Arctic Bumblebees

bees-test-topper-jumbo.jpg

Superb science journalism:

Six Scientists, 1,000 Miles, One
Prize: The Arctic Bumblebee

A team of researchers scours the wilds of northern Alaska for Bombus polaris, a big bee that has adapted to the cold and that can teach them more about the effects of climate change.

By

DALTON HIGHWAY, Alaska — “To bees, time is honey.

— Bernd Heinrich, “Bumblebee Economics

One hundred miles north of the Arctic Circle, by the side of a dusty road, two women in anti-mosquito head nets peer at a queen bumblebee buzzing furiously in a plastic tube.

“I think it’s the biggest bumblebee I’ve caught in my life!” Kristal Watrous says.

S. Hollis Woodard looks at the prize and says, “It’s the biggest frigging bumblebee I’ve ever seen in my life!”

Dr. Woodard, an assistant professor at the University of California, Riverside; her lab manager, Ms. Watrous; and a small team of young academics have embarked on a bee-hunting road trip from Fairbanks to Prudhoe Bay and back, almost 1,000 miles all told, more than 800 on the Dalton Highway.

 

Hollis and Bren Woodard capturing bees next to the Alaskan pipeline. CreditKatie Orlinsky for The New York Times

Leave a Reply

Fill in your details below or click an icon to log in:

WordPress.com Logo

You are commenting using your WordPress.com account. Log Out /  Change )

Google+ photo

You are commenting using your Google+ account. Log Out /  Change )

Twitter picture

You are commenting using your Twitter account. Log Out /  Change )

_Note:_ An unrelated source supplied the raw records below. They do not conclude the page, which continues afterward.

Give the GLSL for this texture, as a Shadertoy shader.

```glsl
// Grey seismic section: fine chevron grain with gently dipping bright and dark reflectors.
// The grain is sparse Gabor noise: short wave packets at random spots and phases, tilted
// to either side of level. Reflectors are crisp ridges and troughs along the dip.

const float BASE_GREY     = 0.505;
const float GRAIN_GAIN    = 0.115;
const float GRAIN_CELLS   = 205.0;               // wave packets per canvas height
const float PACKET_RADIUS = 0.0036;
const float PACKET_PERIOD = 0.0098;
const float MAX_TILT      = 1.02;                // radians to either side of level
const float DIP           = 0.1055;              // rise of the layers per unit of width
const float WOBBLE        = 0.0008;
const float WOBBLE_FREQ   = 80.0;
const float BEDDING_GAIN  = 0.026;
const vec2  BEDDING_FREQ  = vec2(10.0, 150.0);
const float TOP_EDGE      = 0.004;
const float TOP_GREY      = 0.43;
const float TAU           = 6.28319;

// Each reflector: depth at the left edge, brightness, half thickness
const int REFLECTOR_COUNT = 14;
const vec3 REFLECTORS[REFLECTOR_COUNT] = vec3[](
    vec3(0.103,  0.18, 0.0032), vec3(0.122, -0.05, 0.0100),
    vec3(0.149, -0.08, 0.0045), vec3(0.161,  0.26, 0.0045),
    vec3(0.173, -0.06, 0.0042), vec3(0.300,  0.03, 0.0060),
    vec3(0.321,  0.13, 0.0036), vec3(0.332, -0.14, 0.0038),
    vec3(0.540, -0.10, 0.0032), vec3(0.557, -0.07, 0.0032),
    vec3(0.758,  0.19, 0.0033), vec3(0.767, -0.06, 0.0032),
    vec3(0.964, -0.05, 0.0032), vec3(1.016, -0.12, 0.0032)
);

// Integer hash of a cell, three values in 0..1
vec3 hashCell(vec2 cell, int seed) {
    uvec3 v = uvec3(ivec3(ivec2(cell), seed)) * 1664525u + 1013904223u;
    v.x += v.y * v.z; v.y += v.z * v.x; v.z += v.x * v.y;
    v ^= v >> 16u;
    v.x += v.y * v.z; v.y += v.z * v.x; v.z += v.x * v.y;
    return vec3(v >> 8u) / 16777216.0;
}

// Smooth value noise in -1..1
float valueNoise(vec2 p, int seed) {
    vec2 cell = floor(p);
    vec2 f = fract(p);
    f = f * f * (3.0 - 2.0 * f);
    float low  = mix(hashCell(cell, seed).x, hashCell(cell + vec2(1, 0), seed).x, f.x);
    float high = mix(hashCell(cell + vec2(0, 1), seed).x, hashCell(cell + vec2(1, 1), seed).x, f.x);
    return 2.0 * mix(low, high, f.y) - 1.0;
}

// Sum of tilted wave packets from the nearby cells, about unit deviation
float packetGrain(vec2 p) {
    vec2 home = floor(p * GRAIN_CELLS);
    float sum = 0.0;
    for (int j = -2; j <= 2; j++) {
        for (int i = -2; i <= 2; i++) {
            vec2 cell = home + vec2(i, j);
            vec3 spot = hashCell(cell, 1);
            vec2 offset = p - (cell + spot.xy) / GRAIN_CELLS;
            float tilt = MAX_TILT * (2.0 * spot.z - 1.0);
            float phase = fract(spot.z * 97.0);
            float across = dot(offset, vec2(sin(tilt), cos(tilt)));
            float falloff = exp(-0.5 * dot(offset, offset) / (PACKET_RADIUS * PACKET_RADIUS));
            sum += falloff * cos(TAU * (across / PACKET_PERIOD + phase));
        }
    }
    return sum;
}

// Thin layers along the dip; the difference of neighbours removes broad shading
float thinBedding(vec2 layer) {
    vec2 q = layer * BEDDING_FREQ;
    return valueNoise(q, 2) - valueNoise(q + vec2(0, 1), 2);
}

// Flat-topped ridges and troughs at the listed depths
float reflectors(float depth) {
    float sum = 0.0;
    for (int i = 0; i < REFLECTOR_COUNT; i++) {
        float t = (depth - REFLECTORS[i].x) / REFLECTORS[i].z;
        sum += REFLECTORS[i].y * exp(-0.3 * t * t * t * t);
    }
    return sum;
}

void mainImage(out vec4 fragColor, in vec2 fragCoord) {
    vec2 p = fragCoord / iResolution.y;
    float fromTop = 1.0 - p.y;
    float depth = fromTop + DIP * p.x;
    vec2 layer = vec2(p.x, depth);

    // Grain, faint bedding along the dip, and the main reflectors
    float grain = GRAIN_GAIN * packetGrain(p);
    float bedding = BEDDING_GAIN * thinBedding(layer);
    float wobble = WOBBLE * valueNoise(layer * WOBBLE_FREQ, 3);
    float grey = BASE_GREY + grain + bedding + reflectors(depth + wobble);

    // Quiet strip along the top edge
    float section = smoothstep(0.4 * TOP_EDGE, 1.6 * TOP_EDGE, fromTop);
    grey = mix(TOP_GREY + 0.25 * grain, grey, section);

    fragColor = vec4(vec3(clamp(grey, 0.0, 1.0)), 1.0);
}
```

Facebook photo

You are commenting using your Facebook account. Log Out /  Change )

w

Connecting to %s